Anatomy of a wildfire

The 2011 Las Conchas wildfire was big even before it blew up on June 27.

In 2011, a New Mexico wildfire went from normal to nuclear, kicking up a 45,000-foot column of tornadic winds and burning debris. Three local scientists set out to learn why. Below, a breakdown of how a the 2011 Las Conchas wildfire blew up on June 27. This way for the full story.

A Giant Rises

Extreme heat lofts smoke, ash, and fire into the atmosphere, forging a 45,000-foot-tall convective column that generates two counterrotating vortexes—like a giant egg beater.

A Pyrocumulus Cloud

Burning vegetation releases moisture, which the fire’s heat drives up the plume. It condenses into a pyrocumulus cloud, which in turn can create extreme downdrafting winds that can further stoke the ground fire.

Firenados

As vegetation combusts, it releases fuel-rich hydrocarbons. Driven by updrafts, they rise and can ignite into towers of swirling flame.

Flaming Pine Cones

The massive vertical winds inside the column can rip a pine cone off a branch, set it on fire, shoot it a few hundred feet into the air, then spit it as far as 2 miles away, where it can start a new fire.

The blowup:

Experts expected the fire to die down with the cool night air. Instead, it flared into an inferno. Here’s the likely culprit.

The Tub Spills

At night, cool dense air pools in the Valles Grande caldera like water filling a 13-mile bathtub. When it sloshes over, it creates 26-foot-per-second winds that fly downcanyon and strike the wildfire’s southern flank.

Canyon Surf

As they squeeze through the canyons radiating from the caldera, the winds gain speed, then rise above the ground and come crashing back like churning ocean waves.

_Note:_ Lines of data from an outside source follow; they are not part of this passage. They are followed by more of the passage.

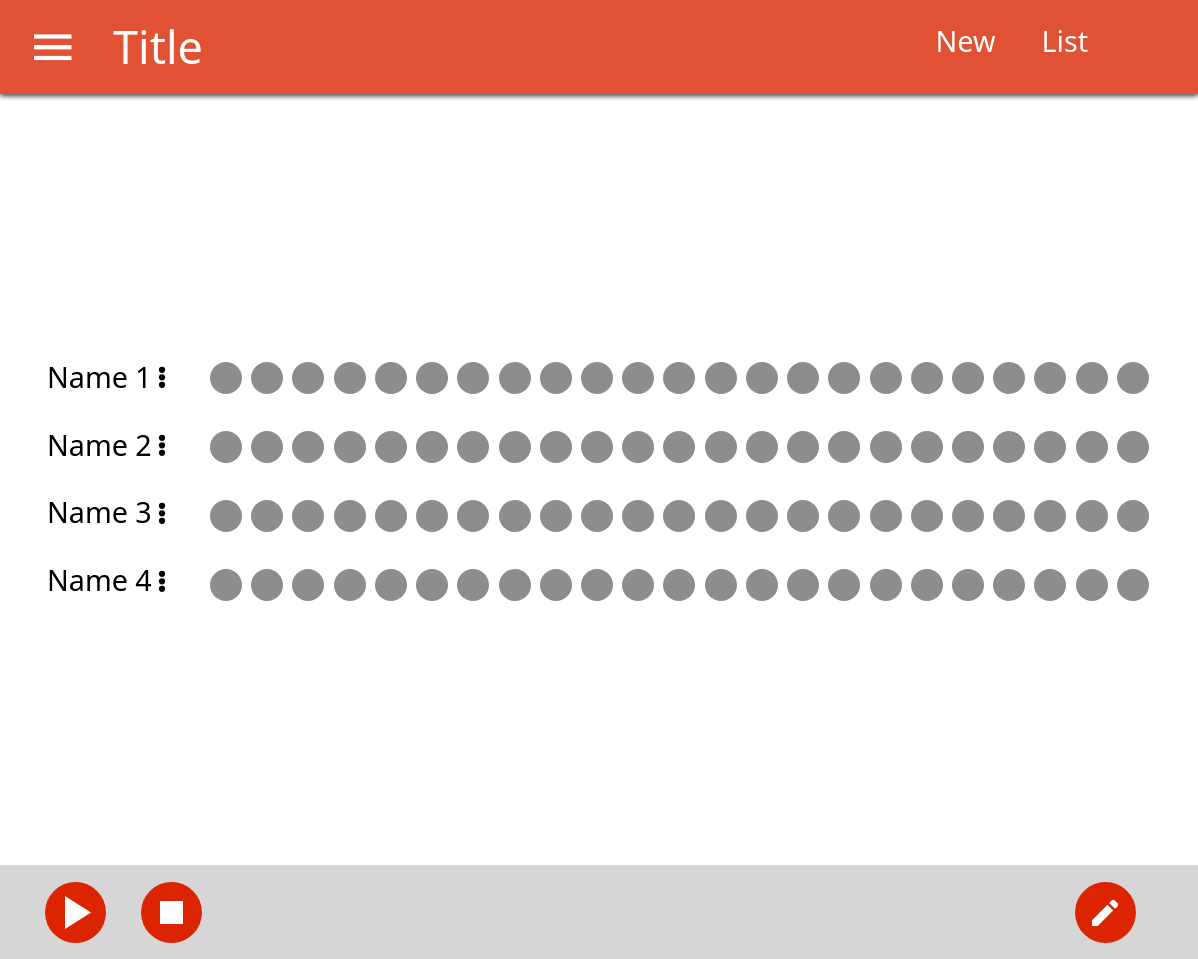
<!DOCTYPE html>
<html lang="en">
<head>
<meta charset="utf-8">
<title>Title</title>
<style>
:root {
  --bar: #e15133;
  --action: #dc2500;
  --step: #8d8d8d;
  --toolbar: #d6d6d6;
  --ink: #000;
  --paper: #fff;
}
* { box-sizing: border-box; margin: 0; padding: 0; }
body {
  width: 1198px; height: 959px; overflow: hidden;
  display: flex; flex-direction: column;
  background: var(--paper); color: var(--ink);
  font: 28.7px "Noto Sans", "Open Sans", sans-serif;
}
a { color: inherit; text-decoration: none; }
ul { list-style: none; }
svg { display: block; }
.app-bar {
  height: 94px; flex: none; display: flex;
  padding: 0 110px 0 33px;
  background: var(--bar); color: var(--paper);
  box-shadow: 0 2px 5px rgba(0, 0, 0, .75);
}
.menu { width: 39px; margin-right: 41px; }
h1 { font-size: 45px; font-weight: 400; line-height: 94px; }
.links { margin-left: auto; display: flex; gap: 46px; line-height: 82px; }
.sequencer {
  flex: 1; display: flex; align-items: flex-start;
  padding: 249px 49px 0 47px;
}
.names { width: 107px; line-height: 67.5px; white-space: nowrap; }
.names li { height: 67.5px; }
.options { width: 16px; margin-right: 40px; display: flex; flex-direction: column; gap: 46px; padding-top: 23px; }
.options a { height: 22px; }
.steps { flex: 1; display: flex; flex-direction: column; gap: 37.2px; padding-top: 18.5px; }
.track { display: flex; justify-content: space-between; }
.track i { width: 32px; height: 32px; border-radius: 50%; background: var(--step); }
.toolbar {
  height: 94px; flex: none; display: flex; align-items: center; gap: 35px;
  padding: 0 62px 0 45px; background: var(--toolbar);
}
.action { width: 61px; height: 61px; border-radius: 50%; background: var(--action); fill: var(--paper); }
.edit { margin-left: auto; }
</style>
</head>
<body>
<header class="app-bar">
  <a class="menu" href="#" aria-label="Menu">
    <svg width="39" height="94" fill="#fff">
      <rect x="1" y="34.4" width="37.5" height="4.2"/>
      <rect x="1" y="45.1" width="37.5" height="4.3"/>
      <rect x="1" y="55.9" width="37.5" height="4.2"/>
    </svg>
  </a>
  <h1>Title</h1>
  <nav class="links"><a href="#">New</a><a href="#">List</a></nav>
</header>

<main class="sequencer">
  <ul class="names">
    <li>Name 1</li>
    <li>Name 2</li>
    <li>Name 3</li>
    <li>Name 4</li>
  </ul>
  <div class="options">
    <a href="#" aria-label="Options for Name 1"><svg width="16" height="22"><g id="dots"><circle cx="8" cy="3.8" r="3.1"/><circle cx="8" cy="11.3" r="3.1"/><circle cx="8" cy="18.8" r="3.1"/></g></svg></a>
    <a href="#" aria-label="Options for Name 2"><svg width="16" height="22"><use href="#dots"/></svg></a>
    <a href="#" aria-label="Options for Name 3"><svg width="16" height="22"><use href="#dots"/></svg></a>
    <a href="#" aria-label="Options for Name 4"><svg width="16" height="22"><use href="#dots"/></svg></a>
  </div>
  <div class="steps">
    <div class="track"><i></i><i></i><i></i><i></i><i></i><i></i><i></i><i></i><i></i><i></i><i></i><i></i><i></i><i></i><i></i><i></i><i></i><i></i><i></i><i></i><i></i><i></i><i></i></div>
    <div class="track"><i></i><i></i><i></i><i></i><i></i><i></i><i></i><i></i><i></i><i></i><i></i><i></i><i></i><i></i><i></i><i></i><i></i><i></i><i></i><i></i><i></i><i></i><i></i></div>
    <div class="track"><i></i><i></i><i></i><i></i><i></i><i></i><i></i><i></i><i></i><i></i><i></i><i></i><i></i><i></i><i></i><i></i><i></i><i></i><i></i><i></i><i></i><i></i><i></i></div>
    <div class="track"><i></i><i></i><i></i><i></i><i></i><i></i><i></i><i></i><i></i><i></i><i></i><i></i><i></i><i></i><i></i><i></i><i></i><i></i><i></i><i></i><i></i><i></i><i></i></div>
  </div>
</main>

<footer class="toolbar">
  <a class="action play" href="#" aria-label="Play"><svg width="61" height="61"><polygon points="20,14 46,30.5 20,47"/></svg></a>
  <a class="action stop" href="#" aria-label="Stop"><svg width="61" height="61"><rect x="19" y="19" width="23" height="23"/></svg></a>
  <a class="action edit" href="#" aria-label="Edit"><svg width="61" height="61"><path d="M17 38.3V44H22.7L38.2 28.5L32.5 22.8ZM42.8 23.9Q43.8 22.8 42.8 21.6L39.3 18.1Q38.2 17.2 37.1 18.1L34.2 21L40 26.7Z"/></svg></a>
</footer>
</body>
</html>
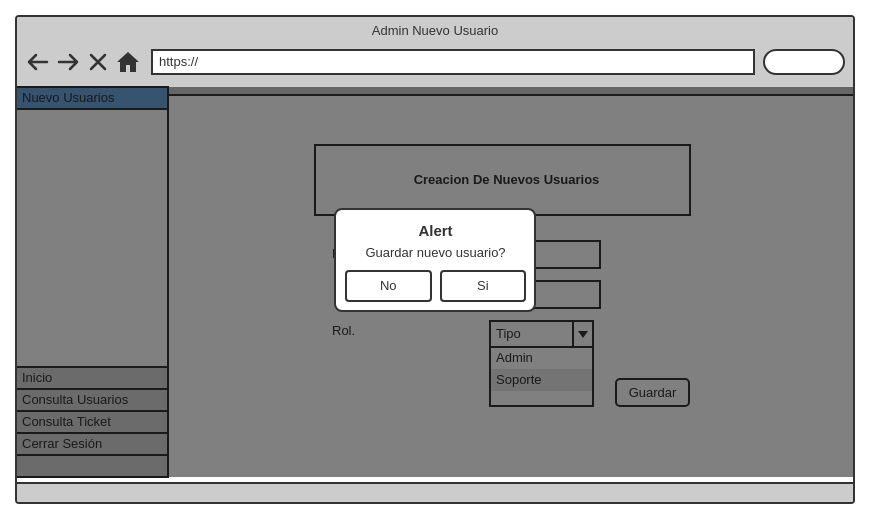
<!DOCTYPE html>
<html lang="es">
<head>
<meta charset="utf-8">
<title>Admin Nuevo Usuario</title>
<style>
:root {
  --chrome: #ccc;
  --line: #333;
  --dim-line: #1a1a1a;
  --dim: #808080;
  --dim-strip: #666;
  --dim-item: #6b6b6b;
  --dim-option: #747474;
  --active: #36536f;
  --paper: #fff;
}
* { box-sizing: border-box; margin: 0; padding: 0; }
html, body { width: 870px; height: 519px; overflow: hidden; background: var(--paper); }
body { position: relative; font: 13px/20px "Liberation Sans", Arial, sans-serif; color: var(--line); }
.window {
  position: absolute; left: 15px; top: 15px; width: 840px; height: 489px;
  display: flex; flex-direction: column;
  border: 2px solid var(--line); border-radius: 4px; background: var(--paper); overflow: hidden;
}
.chrome { height: 70px; flex: none; background: var(--chrome); }
.chrome h1 { height: 28px; font: inherit; line-height: 27px; text-align: center; }
.toolbar { display: flex; align-items: center; height: 34px; padding: 0 8px 0 9px; }
.nav-icons { width: 114px; height: 26px; margin-right: 11px; flex: none; }
.address { width: 604px; height: 26px; padding-left: 6px; line-height: 22px; border: 2px solid var(--line); background: var(--paper); }
.search { width: 82px; height: 26px; margin-left: auto; border: 2px solid var(--line); border-radius: 13px; background: var(--paper); }
.page { display: flex; height: 390px; flex: none; background: var(--dim); color: var(--dim-line); }
.status { height: 21px; margin-top: 5px; border-top: 2px solid var(--line); background: var(--chrome); }
.sidebar {
  display: flex; flex-direction: column; justify-content: space-between;
  width: 154px; height: 392px; margin: -1px 0 0 -2px; flex: none;
  border: 2px solid var(--dim-line); position: relative;
}
.sidebar a { display: block; height: 22px; padding-left: 5px; line-height: 20px; color: inherit; text-decoration: none; }
.sidebar .current { background: var(--active); border-bottom: 2px solid var(--dim-line); }
.menu { list-style: none; }
.menu li { height: 22px; border-top: 2px solid var(--dim-line); background: var(--dim-item); }
.main { flex: 1; }
.main::before { content: ""; display: block; height: 7px; background: var(--dim-strip); border-bottom: 2px solid var(--dim-line); }
.form { width: 377px; margin: 48px 0 0 145px; }
.form h2 { height: 72px; border: 2px solid var(--dim-line); font-size: 13px; line-height: 67px; text-align: center; padding-left: 8px; }
.fields { display: grid; grid-template-columns: 157px 112px; grid-template-rows: 29px 29px; row-gap: 11px; padding: 24px 0 0 18px; }
.field { border: 2px solid var(--dim-line); }
.fields span { line-height: 27px; }
.role { display: flex; align-items: flex-start; padding: 11px 0 0 18px; }
.role > span { width: 157px; line-height: 21px; }
.select { width: 105px; height: 87px; border: 2px solid var(--dim-line); }
.select-value { display: flex; height: 26px; border-bottom: 2px solid var(--dim-line); line-height: 23px; padding-left: 5px; }
.select-value svg { width: 20px; height: 24px; margin-left: auto; border-left: 2px solid var(--dim-line); }
.select ul { list-style: none; }
.select li { height: 21px; padding-left: 5px; line-height: 20px; }
.select .selected { background: var(--dim-option); height: 22px; line-height: 22px; }
.save {
  width: 75px; height: 29px; margin: 58px 0 0 21px; flex: none;
  border: 2px solid var(--dim-line); border-radius: 5px;
  color: inherit; text-align: center; text-decoration: none; line-height: 25px;
}
.alert {
  position: absolute; left: 334px; top: 208px; width: 202px; height: 104px;
  padding: 10px 8px 0 9px; border: 2px solid var(--line); border-radius: 8px;
  background: var(--paper); text-align: center;
}
.alert h3 { font-size: 15px; line-height: 22px; }
.alert p { line-height: 22px; margin-bottom: 6px; }
.actions { display: flex; gap: 8px; }
.actions a {
  flex: 1; height: 32px; line-height: 28px; border: 2px solid var(--line); border-radius: 4px;
  color: inherit; text-decoration: none;
}
</style>
</head>
<body>
<div class="window">
  <header class="chrome">
    <h1>Admin Nuevo Usuario</h1>
    <div class="toolbar">
      <svg class="nav-icons" viewBox="26 49 114 26" aria-hidden="true">
        <g fill="none" stroke="#333" stroke-width="2.5" stroke-linecap="round" stroke-linejoin="round">
          <path d="M47 62H29M36 55l-7 7 7 7"/>
          <path d="M59 62h18M70 55l7 7-7 7"/>
          <path d="M91 55l14 14M105 55L91 69"/>
        </g>
        <path fill="#333" d="M128 52l11 10h-3v10h-6v-7h-4v7h-6V62h-3z"/>
      </svg>
      <div class="address">https://</div>
      <div class="search"></div>
    </div>
  </header>

  <div class="page">
    <nav class="sidebar">
      <a class="current" href="#">Nuevo Usuarios</a>
      <ul class="menu">
        <li><a href="#">Inicio</a></li>
        <li><a href="#">Consulta Usuarios</a></li>
        <li><a href="#">Consulta Ticket</a></li>
        <li><a href="#">Cerrar Sesión</a></li>
        <li></li>
      </ul>
    </nav>
    <main class="main">
      <section class="form">
        <h2>Creacion De Nuevos Usuarios</h2>
        <div class="fields">
          <span>Nombre.</span><div class="field"></div>
          <span></span><div class="field"></div>
        </div>
        <div class="role">
          <span>Rol.</span>
          <div class="select">
            <div class="select-value">Tipo
              <svg viewBox="0 0 18 24" aria-hidden="true"><polygon points="4,9 14,9 9,16" fill="#1a1a1a"/></svg>
            </div>
            <ul>
              <li>Admin</li>
              <li class="selected">Soporte</li>
            </ul>
          </div>
          <a class="save" href="#">Guardar</a>
        </div>
      </section>
    </main>
  </div>

  <footer class="status"></footer>
</div>

<div class="alert" role="alertdialog" aria-label="Alert">
  <h3>Alert</h3>
  <p>Guardar nuevo usuario?</p>
  <div class="actions">
    <a href="#">No</a>
    <a href="#">Si</a>
  </div>
</div>
</body>
</html>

This article was originally published in the July/August 2017 Extreme Weather issue of Popular Science.